Work task » Go through the material below and copy each line where the word "cell" appears.

Material for this task »
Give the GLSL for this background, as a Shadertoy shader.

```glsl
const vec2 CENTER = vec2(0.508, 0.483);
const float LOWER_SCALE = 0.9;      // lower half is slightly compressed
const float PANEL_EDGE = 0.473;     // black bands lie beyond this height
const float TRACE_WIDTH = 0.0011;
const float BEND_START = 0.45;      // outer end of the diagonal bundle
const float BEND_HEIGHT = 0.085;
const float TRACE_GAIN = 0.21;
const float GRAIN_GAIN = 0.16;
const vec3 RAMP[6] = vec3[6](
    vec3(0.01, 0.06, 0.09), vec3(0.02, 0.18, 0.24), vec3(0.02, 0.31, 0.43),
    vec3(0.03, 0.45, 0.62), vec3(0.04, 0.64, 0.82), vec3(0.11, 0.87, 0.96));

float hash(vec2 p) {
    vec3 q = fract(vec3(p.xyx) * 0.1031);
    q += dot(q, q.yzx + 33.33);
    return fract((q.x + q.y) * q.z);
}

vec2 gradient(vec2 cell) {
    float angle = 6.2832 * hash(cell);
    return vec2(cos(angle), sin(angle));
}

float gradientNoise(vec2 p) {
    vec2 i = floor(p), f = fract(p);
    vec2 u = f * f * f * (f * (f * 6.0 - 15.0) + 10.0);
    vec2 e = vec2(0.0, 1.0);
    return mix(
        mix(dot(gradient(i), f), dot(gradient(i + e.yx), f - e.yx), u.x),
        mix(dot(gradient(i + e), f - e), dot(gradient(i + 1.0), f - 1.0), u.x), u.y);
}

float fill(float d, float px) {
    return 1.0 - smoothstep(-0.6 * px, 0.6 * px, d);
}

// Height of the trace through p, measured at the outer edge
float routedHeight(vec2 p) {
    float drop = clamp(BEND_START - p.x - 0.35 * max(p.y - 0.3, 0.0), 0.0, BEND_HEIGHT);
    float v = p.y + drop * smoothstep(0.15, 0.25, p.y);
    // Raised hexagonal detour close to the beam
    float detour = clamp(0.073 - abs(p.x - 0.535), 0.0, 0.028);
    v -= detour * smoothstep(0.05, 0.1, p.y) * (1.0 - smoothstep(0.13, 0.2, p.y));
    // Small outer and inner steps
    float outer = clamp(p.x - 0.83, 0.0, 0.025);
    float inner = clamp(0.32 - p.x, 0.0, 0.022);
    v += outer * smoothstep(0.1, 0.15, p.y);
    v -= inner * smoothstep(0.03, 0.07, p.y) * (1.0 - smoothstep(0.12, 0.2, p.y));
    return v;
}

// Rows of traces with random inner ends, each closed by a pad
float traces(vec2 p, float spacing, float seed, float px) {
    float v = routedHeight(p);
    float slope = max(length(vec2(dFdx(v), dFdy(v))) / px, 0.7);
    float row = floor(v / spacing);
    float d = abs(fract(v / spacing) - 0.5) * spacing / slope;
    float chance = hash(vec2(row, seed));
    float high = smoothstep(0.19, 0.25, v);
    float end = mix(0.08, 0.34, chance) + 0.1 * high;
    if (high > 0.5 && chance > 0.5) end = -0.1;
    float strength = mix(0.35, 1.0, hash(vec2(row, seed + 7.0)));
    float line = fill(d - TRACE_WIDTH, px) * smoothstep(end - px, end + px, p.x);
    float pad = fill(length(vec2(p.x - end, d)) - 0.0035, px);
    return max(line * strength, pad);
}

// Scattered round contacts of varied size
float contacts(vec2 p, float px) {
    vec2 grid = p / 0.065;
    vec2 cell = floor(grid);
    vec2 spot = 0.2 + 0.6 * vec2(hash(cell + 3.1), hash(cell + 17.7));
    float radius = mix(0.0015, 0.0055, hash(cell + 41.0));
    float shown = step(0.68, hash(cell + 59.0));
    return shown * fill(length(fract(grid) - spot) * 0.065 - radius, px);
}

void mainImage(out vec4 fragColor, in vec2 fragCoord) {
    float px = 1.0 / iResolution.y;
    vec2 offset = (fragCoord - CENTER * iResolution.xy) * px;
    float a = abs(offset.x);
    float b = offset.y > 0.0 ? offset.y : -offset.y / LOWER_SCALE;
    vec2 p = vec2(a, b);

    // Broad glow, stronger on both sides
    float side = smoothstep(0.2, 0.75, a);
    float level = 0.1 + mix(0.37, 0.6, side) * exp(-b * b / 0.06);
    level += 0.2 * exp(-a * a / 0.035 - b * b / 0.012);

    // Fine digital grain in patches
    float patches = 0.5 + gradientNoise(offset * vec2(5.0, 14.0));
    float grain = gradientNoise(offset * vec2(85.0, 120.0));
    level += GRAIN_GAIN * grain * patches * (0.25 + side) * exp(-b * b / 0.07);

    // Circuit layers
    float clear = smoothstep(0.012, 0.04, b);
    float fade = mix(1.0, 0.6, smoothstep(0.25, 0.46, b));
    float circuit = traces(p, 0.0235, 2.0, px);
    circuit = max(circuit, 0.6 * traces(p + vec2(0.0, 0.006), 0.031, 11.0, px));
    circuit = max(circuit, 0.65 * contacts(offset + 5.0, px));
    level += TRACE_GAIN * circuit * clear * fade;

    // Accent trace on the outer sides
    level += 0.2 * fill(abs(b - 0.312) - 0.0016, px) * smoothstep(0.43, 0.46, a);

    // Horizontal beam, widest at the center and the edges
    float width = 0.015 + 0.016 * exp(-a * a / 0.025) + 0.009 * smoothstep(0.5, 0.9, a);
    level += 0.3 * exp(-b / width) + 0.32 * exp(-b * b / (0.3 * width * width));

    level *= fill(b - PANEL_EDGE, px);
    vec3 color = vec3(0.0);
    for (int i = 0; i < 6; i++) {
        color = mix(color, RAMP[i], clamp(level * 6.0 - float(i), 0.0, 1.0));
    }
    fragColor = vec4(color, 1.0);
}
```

Solution for this task »
vec2 gradient(vec2 cell) {
    float angle = 6.2832 * hash(cell);
    vec2 cell = floor(grid);
    vec2 spot = 0.2 + 0.6 * vec2(hash(cell + 3.1), hash(cell + 17.7));
    float radius = mix(0.0015, 0.0055, hash(cell + 41.0));
    float shown = step(0.68, hash(cell + 59.0));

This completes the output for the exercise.